The Draft expressed concern about the serious human rights violations involving mercenaries, as well as private and security companies.
Questions were raised about the Committee being the correct venue to consider these issue but the Draft Resolution was passed by a vote of 118 in favour to 52 against, with 5 abstentions.
As a part of the Resolution, the Third Committee looked to the issuance of general guidelines encouraging further protection of human rights, in particular the right of peoples to self-determination, and would consider, in its next session, an item entitled, “Right of Peoples to Self-Determination.”
Speaking in explanation of vote after the vote, Argentina’s delegate said his Government believed the draft should be interpreted in keeping with the resolutions of the General Assembly and the Special Committee on Decolonization, which recognized expressly the existence of a sovereignty dispute between Argentina and the United Kingdom, and that the only solution was bilateral negotiations, as mandated by United Nations resolutions, bearing in mind the interests of the population. Further, the illegitimate occupation by the United Kingdom of the Malvinas Islands, South Georgias and South Sandwich Islands and the surrounding maritime areas rendered the issue of self-determination inapplicable.
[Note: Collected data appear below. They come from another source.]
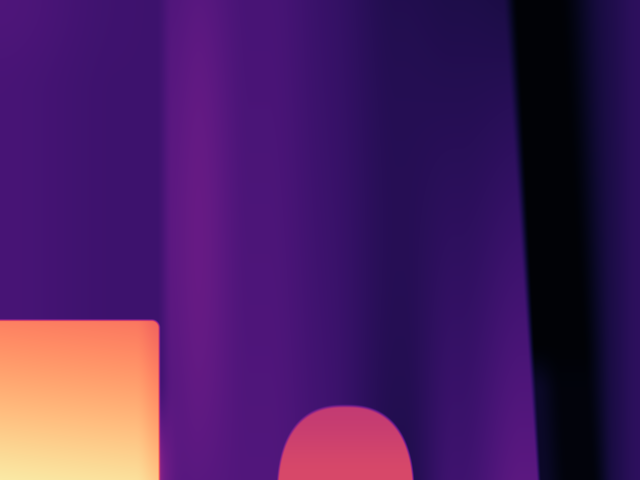
This texture map is drawn by a WebGL 1 fragment shader. Its source:

```glsl
precision highp float;

uniform vec2 u_resolution;

// Shapes use canvas heights; wall folds use fractions of the width.
const float ASPECT = 4.0 / 3.0;
const float EDGE_SOFTNESS = 0.0035;
const vec2 BOX_CORNER = vec2(0.332, 0.333);
const float BOX_RADIUS = 0.016;
const vec2 DOME_CENTER = vec2(0.720, -0.042);
const vec2 DOME_SIZE = vec2(0.142, 0.196);
const float DOME_POWER = 2.5;
const float GAP_LEVEL = 0.012;
const float GAP_LEFT_BOTTOM = 0.842;
const float GAP_LEFT_TOP = 0.797;
const float GAP_RIGHT_BOTTOM = 0.945;
const float GAP_RIGHT_TOP = 0.893;

// Polynomial heat palette: black, violet, rose, orange, cream.
vec3 heatColor(float t) {
  const vec3 c0 = vec3(-0.0021, -0.0007, -0.0054);
  const vec3 c1 = vec3(0.2517, 0.6775, 2.4940);
  const vec3 c2 = vec3(8.3537, -3.5777, 0.3145);
  const vec3 c3 = vec3(-27.6687, 14.2647, -13.6492);
  const vec3 c4 = vec3(52.1761, -27.9436, 12.9442);
  const vec3 c5 = vec3(-50.7685, 29.0466, 4.2342);
  const vec3 c6 = vec3(18.6557, -11.4898, -5.6020);
  return c0 + t * (c1 + t * (c2 + t * (c3 + t * (c4 + t * (c5 + t * c6)))));
}

// Eases the running heat toward a new level between two positions.
float fold(float heat, float level, float start, float end, float x) {
  return mix(heat, level, smoothstep(start, end, x));
}

float coverage(float dist) {
  return 1.0 - smoothstep(-EDGE_SOFTNESS, EDGE_SOFTNESS, dist);
}

// Vertical folds, each with its own level at the bottom and top.
float wallHeat(vec2 uv) {
  float x = uv.x;
  float y = uv.y;
  float middle = 4.0 * y * (1.0 - y);
  float heat = mix(0.232, 0.207, smoothstep(0.0, 0.18, x));
  heat += 0.015 * smoothstep(0.8, 1.0, y) * (1.0 - smoothstep(0.0, 0.25, x));
  heat = fold(heat, 0.255 + 0.027 * middle, 0.245, 0.270, x);
  heat = fold(heat, 0.272 + 0.034 * middle, 0.265, 0.310, x);
  heat = fold(heat, mix(0.255, 0.232, y), 0.310, 0.390, x);
  heat = fold(heat, mix(0.215, 0.190, y), 0.420, 0.520, x);
  heat = fold(heat, mix(0.130, 0.135, y) + 0.014 * middle, 0.500, 0.620, x);
  heat = fold(heat, mix(0.210, 0.125, y), 0.630, 0.710, x);
  return fold(heat, mix(0.280, 0.115, y), 0.720, 0.815, x);
}

// Slanted dark gap, its paler foot, and the strip on its right.
float gapHeat(float heat, vec2 uv) {
  float left = mix(GAP_LEFT_BOTTOM, GAP_LEFT_TOP, uv.y);
  float right = mix(GAP_RIGHT_BOTTOM, GAP_RIGHT_TOP, uv.y);
  float blur = mix(0.004, 0.012, uv.y);
  float foot = 1.0 - smoothstep(0.18, 0.285, uv.y);
  float footSide = 1.0 - smoothstep(left + 0.005, left + 0.045, uv.x);
  float dark = GAP_LEVEL + 0.045 * foot * footSide + 0.008 * foot;
  heat = fold(heat, dark, left - blur, left + blur, uv.x);
  float spread = mix(0.015, 0.060, uv.y);
  heat = fold(heat, mix(0.100, 0.120, uv.y), right - 0.02, right + spread, uv.x);
  return fold(heat, 0.165, 0.940, 1.0, uv.x);
}

float boxDistance(vec2 p) {
  vec2 q = p - BOX_CORNER + BOX_RADIUS;
  return length(max(q, 0.0)) + min(max(q.x, q.y), 0.0) - BOX_RADIUS;
}

float domeDistance(vec2 p) {
  vec2 q = abs(p - DOME_CENTER) / DOME_SIZE;
  float radius = pow(pow(q.x, DOME_POWER) + pow(q.y, DOME_POWER), 1.0 / DOME_POWER);
  return (radius - 1.0) * DOME_SIZE.x;
}

void main() {
  vec2 uv = gl_FragCoord.xy / u_resolution;
  vec2 p = uv * vec2(ASPECT, 1.0);
  float heat = gapHeat(wallHeat(uv), uv);

  // Warm spill beside the foot of the box
  float spill = exp(-max(p.x - BOX_CORNER.x, 0.0) / 0.016);
  heat += 0.20 * spill * (1.0 - smoothstep(0.0, 0.22, p.y));

  // Box, brightest at its lower left
  vec2 b = p / BOX_CORNER;
  float boxHeat = mix(0.925, 0.715, b.y) + 0.025 * (1.0 - b.x);
  boxHeat -= 0.045 * smoothstep(0.85, 1.0, b.x);
  heat = mix(heat, boxHeat, coverage(boxDistance(p)));

  // Rounded dome
  float domeHeat = mix(0.585, 0.53, smoothstep(0.0, 0.155, p.y));
  heat = mix(heat, domeHeat, coverage(domeDistance(p)));

  gl_FragColor = vec4(clamp(heatColor(heat), 0.0, 1.0), 1.0);
}
```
The representative of the United Kingdom said his Government had no doubt about its sovereignty over the Falkland Islands and others. It attached great importance to the principle of self-determination as defined in the United Nations Charter and International Covenant on Civil and Political Rights.
Responding, Argentina’s representative reiterated all terms in the statement by his foreign minister before the Special Political and Decolonization Committee on 21 June 2011, claiming that the Malvinas Islands, South Georgias and South Sandwich Islands and the surrounding maritime areas were the sole territory of Argentina. The illegal occupation by the United Kingdom had led the General Assembly to adopt a number of resolutions, all of which recognized the sovereignty dispute and urged both States to find a solution. The Special Committee on Decolonization had repeatedly spoken to that, most recently in its resolution of 21 June. The Argentine Government reaffirmed its legitimate rights to sovereignty over the islands, which were an integral part of the national territory of Argentina.
There is no current UN General Assembly Resolution dealing with the Falkland Islands, and the last Resolution was 1988.